§ MR. JOHN REDMOND (Waterford)
I beg to ask the Chief Secretary to the Lord-Lieutenant of Ireland if, since the settlement arrived at in 1890 in connection with the training colleges in Ireland, that settlement has been sot aside by the action of the Government in granting a sum of £50,000 for buildings for the Government College in Marl-borough Street, Dublin; whether he is aware that since 1890 three colleges have been established, one at Waterford, one at Belfast, and one at Limerick, with the assent of the Treasury, on the recommendation of the Commissioners of National Education, who considered them necessary in order to provide a sufficient supply of trained teachers; whether he is aware that under the present system these colleges at Belfast, Limerick, and Waterford have to pay interest on their loan and sinking fund out of their annual earning, thus reviving in their cases the grievances which were removed in the case of the colleges which were in existence in 1890; will he say if the Treasury have refused to redress these grievances on the ground that they have not been pressed to do so by the Irish Office; and whether, in view of the hardship which is being inflicted on the managers of these colleges, and the detri- 758 mental effect the present policy is having upon the education and training of hundreds of teachers, he will take steps to impress on the Treasury the urgent necessity of acceding to the request which has been made to them for a free home grant.

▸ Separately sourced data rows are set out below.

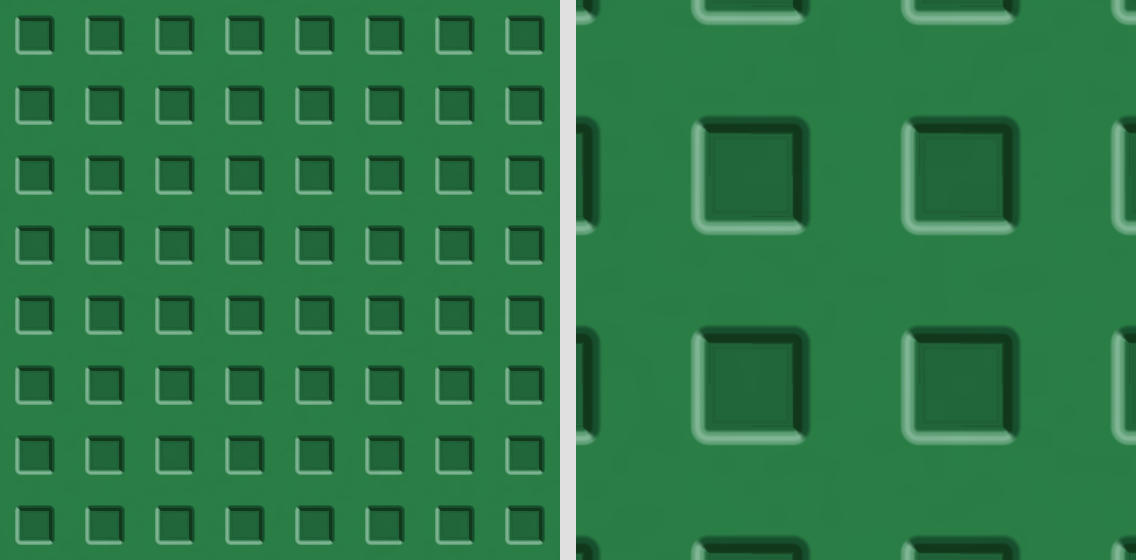
Left, the full canvas; right, a detail of the centre.
Reproduce this pattern procedurally as a three.js fragment shader.

```glsl
varying vec2 vUv;

const float REPEATS = 8.0;
const float GRAIN_CELLS = 64.0;
const float SOFT = 0.009;

const vec3 FACE = vec3(0.16, 0.49, 0.27);
const vec3 FLOOR = vec3(0.13, 0.40, 0.23);
const vec3 RIM = vec3(0.09, 0.31, 0.18);
const vec3 SHADOW = vec3(0.07, 0.22, 0.11);
const vec3 GLOW = vec3(0.38, 0.63, 0.47);
const vec3 PALE = vec3(0.50, 0.71, 0.58);

float hash(vec2 p) {
  return fract(sin(dot(p, vec2(127.1, 311.7))) * 43758.5453);
}

// Value noise that wraps after a whole number of cells
float wrapNoise(vec2 uv, float cells) {
  vec2 p = uv * cells;
  vec2 i = floor(p);
  vec2 f = fract(p);
  f = f * f * (3.0 - 2.0 * f);
  float low = mix(hash(mod(i, cells)), hash(mod(i + vec2(1.0, 0.0), cells)), f.x);
  float high = mix(hash(mod(i + vec2(0.0, 1.0), cells)), hash(mod(i + 1.0, cells)), f.x);
  return mix(low, high, f.y);
}

float roundedBox(vec2 p, float halfSize, float radius) {
  vec2 q = abs(p) - halfSize + radius;
  return length(max(q, 0.0)) + min(max(q.x, q.y), 0.0) - radius;
}

// Outward direction of the nearest wall, turning smoothly at the corners
vec2 wallNormal(vec2 p, float halfSize, float radius) {
  vec2 q = max(abs(p) - halfSize + radius, 0.00001);
  return normalize(q) * sign(p);
}

float past(float edge, float x) {
  return smoothstep(edge - SOFT, edge + SOFT, x);
}

float band(float start, float end, float x) {
  return past(start, x) * (1.0 - past(end, x));
}

// Shaded walls: a mid-dark lip, then a deep shadow fading to the floor
vec3 shadedWall(float depth) {
  vec3 color = mix(FLOOR, RIM, smoothstep(0.0, 0.02, depth));
  color = mix(color, SHADOW, past(0.04, depth));
  return mix(color, FLOOR, smoothstep(0.076, 0.102, depth));
}

// Lit walls: a broad glow with a pale streak
vec3 litWall(float depth) {
  vec3 color = mix(GLOW, PALE, band(0.018, 0.042, depth));
  return mix(color, FLOOR, smoothstep(0.052, 0.076, depth));
}

// Square recess lit from the upper right, so its lower left walls shine
vec3 recess(vec2 p, vec3 face) {
  float halfSize = 0.285;
  float radius = 0.085;
  float depth = -roundedBox(p, halfSize, radius);
  vec2 normal = wallNormal(p, halfSize, radius);
  float lit = smoothstep(-0.3, 0.3, dot(normal, vec2(-0.7071)));
  vec3 walls = mix(shadedWall(depth), litWall(depth), lit);

  // Faint crease around the floor
  float crease = band(0.100, 0.116, depth);
  vec3 ground = FLOOR * (1.0 - 0.07 * crease);
  vec3 inside = mix(walls, ground, past(0.094, depth));
  return mix(face, inside, past(0.0, depth));
}

void main() {
  vec2 p = fract(vUv * REPEATS) - 0.5;
  vec3 color = recess(p, FACE);

  // Slight unevenness of the surface
  float grain = wrapNoise(vUv, GRAIN_CELLS) - 0.5;
  gl_FragColor = vec4(color * (1.0 + 0.02 * grain), 1.0);
}
```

The Board of National Education did make representations in favour of what is called a "free home grant" to the Limerick College, but do not appear to have made any similar representations in respect of the colleges at Belfast and Waterford. These provincial colleges have all been opened since 1890, with the full knowledge on the part of the promoters that a building grant would not be given to them, and I am informed that the Irish Government and the Treasury have consistently refused subsequent applications on behalf of these colleges for a grant to clear off the loans taken up for building purposes. The grant of £50,000 for new buildings, in connection with the Marlborough Street Training College, was made by the late Government two years ago out of the Irish Development Grant. It cannot be admitted that the making of that grant re-opened the settlement arrived at in 1890. The intention of that settlement was then stated to he to place the three denominational training colleges in Dublin on an equality of treatment as to building grants, with that previously accorded to the undenominational training college at Marl-borough Street under the control of the Commissioners. The reasons for making the grant in 1904 were fully stated in this House by the right hon. Member for Dover, 16th March, 1904, † and His Majesty's present Government have had nothing whatever to do with that matter. The question of grants for these colleges has not been the subject of discussion between the present Irish Government and the Treasury since we came into office, inasmuch as there was no reason to think that the attitude of the Treasury, who in November, 1905, positively refused to entertain a similar proposal, would be at all modified. The managers of two of these colleges, however, appealed directly to the Chancellor of the Exchequer, whose reply—it cannot have been accurately conveyed to the hon. and† See (4)Debates, cxxxi., 1259, 1260, 1313.759 learned Member—was not that which might be gathered from the Question, because while stating that, he could not properly take any action upon the matter, except upon the recommendation of the Chief Secretary, my right hon. friend added that he had looked into the history of the subject and did not think it likely that the previous decisions would be modified. There are so many questions connected with Irish Education in its various branches on which the Irish Government are constantly pressing the Treasury for further expenditure, some of which engage a public attention that extends over the whole of Ireland, that I am not prepared to give a prominent and exceptional place to the Question of further expenditure on any training college. The question of the training of teachers is no doubt one of great importance, but it must be dealt with as a whole; and, as I have said, there are other branches of education in Ireland, expenditure on which is a matter of more importance and greater urgency.
§ MR. JOHN REDMOND
Has the right hon. Gentleman any objection to publishing the correspondence as a Parliamentary Paper or allowing me to have a copy of it?